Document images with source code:
****************************************
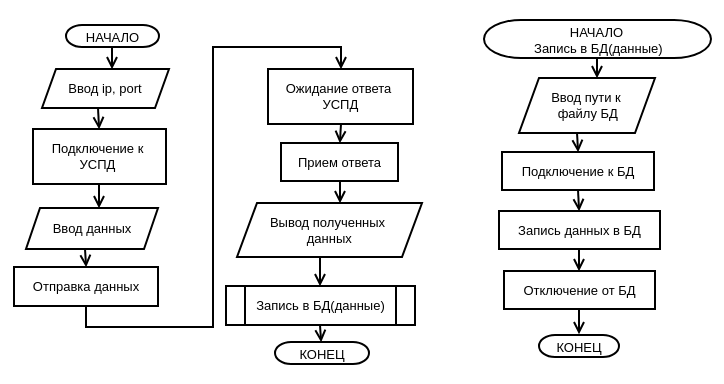
<!DOCTYPE html>
<html lang="ru">
<head>
<meta charset="utf-8">
<title>Блок-схема</title>
<style>
:root { --paper: #fff; --ink: #000; }
* { box-sizing: border-box; }
html, body { margin: 0; }
body { width: 724px; height: 384px; overflow: hidden; background: var(--paper); }
.flowchart {
  position: relative; width: 724px; height: 384px; overflow: hidden;
  color: var(--ink); font: 13px/16px "Liberation Sans", Arial, sans-serif;
}
.links { position: absolute; left: 0; top: 0; fill: none; stroke: var(--ink); stroke-width: 2; }
.node {
  position: absolute; left: var(--x); top: var(--y); width: var(--w); height: var(--h);
  display: flex; align-items: center; justify-content: center;
  padding-top: 1px; text-align: center; white-space: nowrap;
}
.process, .terminal, .subroutine { border: 2px solid var(--ink); }
.terminal { border-radius: 17px / 12px; padding-top: 3px; }
.terminal.wide { border-radius: 38px / 20px; padding: 4px 2px 0 0; }
.subroutine::before {
  content: ""; position: absolute; top: 0; bottom: 0; left: 17px; right: 17px;
  border: solid var(--ink); border-width: 0 2px;
}
.shift-left { padding-right: 4px; }
</style>
</head>
<body>
<main class="flowchart">
  <svg class="links" width="724" height="384" viewBox="0 0 724 384" aria-hidden="true">
    <defs>
      <marker id="arrow" markerUnits="userSpaceOnUse" markerWidth="16" markerHeight="16" refX="12" refY="8" orient="auto">
        <path d="M2 3L12 8L2 13" fill="none" stroke="#000" stroke-width="2"/>
      </marker>
    </defs>
    <g class="input-output">
      <polygon points="56,69 169,69 155,108 42,108"/>
      <polygon points="40,208 158,208 144,249 26,249"/>
      <polygon points="257,203 422,203 402,257 237,257"/>
      <polygon points="539,78 655,78 635,133 519,133"/>
    </g>
    <g class="arrows" marker-end="url(#arrow)">
      <path d="M112 48V67"/>
      <path d="M98 108L99 127"/>
      <path d="M99 184V206"/>
      <path d="M85 249L86 265"/>
      <path d="M86 306V327H213V47H341V67"/>
      <path d="M341 124L340 141"/>
      <path d="M340 181V201"/>
      <path d="M320 257V284"/>
      <path d="M320 325L321 340"/>
      <path d="M597 58V76"/>
      <path d="M577 133L578 150"/>
      <path d="M578 190L579 209"/>
      <path d="M579 249V269"/>
      <path d="M579 309V332"/>
    </g>
  </svg>

  <div class="node terminal" style="--x:65px;--y:24px;--w:95px;--h:24px">НАЧАЛО</div>
  <div class="node" style="--x:41px;--y:69px;--w:128px;--h:39px">Ввод ip, port</div>
  <div class="node process shift-left" style="--x:32px;--y:128px;--w:135px;--h:57px">Подключение к<br>УСПД</div>
  <div class="node" style="--x:26px;--y:208px;--w:132px;--h:41px">Ввод данных</div>
  <div class="node process" style="--x:13px;--y:266px;--w:146px;--h:41px">Отправка данных</div>

  <div class="node process shift-left" style="--x:267px;--y:68px;--w:147px;--h:57px">Ожидание ответа<br>&nbsp;УСПД</div>
  <div class="node process" style="--x:280px;--y:142px;--w:119px;--h:40px">Прием ответа</div>
  <div class="node shift-left" style="--x:237px;--y:203px;--w:185px;--h:54px">Вывод полученных<br>&nbsp;данных</div>
  <div class="node subroutine" style="--x:225px;--y:285px;--w:191px;--h:41px">Запись в БД(данные)</div>
  <div class="node terminal" style="--x:274px;--y:341px;--w:96px;--h:24px">КОНЕЦ</div>

  <div class="node terminal wide" style="--x:483px;--y:19px;--w:229px;--h:40px">НАЧАЛО<br>&nbsp;Запись в БД(данные)</div>
  <div class="node" style="--x:518px;--y:78px;--w:136px;--h:55px">Ввод пути к<br>&nbsp;файлу БД</div>
  <div class="node process" style="--x:501px;--y:151px;--w:154px;--h:40px">Подключение к БД</div>
  <div class="node process" style="--x:498px;--y:210px;--w:163px;--h:40px">Запись данных в БД</div>
  <div class="node process" style="--x:503px;--y:270px;--w:153px;--h:40px">Отключение от БД</div>
  <div class="node terminal" style="--x:538px;--y:334px;--w:82px;--h:24px">КОНЕЦ</div>
</main>
</body>
</html>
****************************************
What is needed:
Looking at the entries above, work out how many lines include the word "subroutine" and reply with that number alone.

Answer section:
3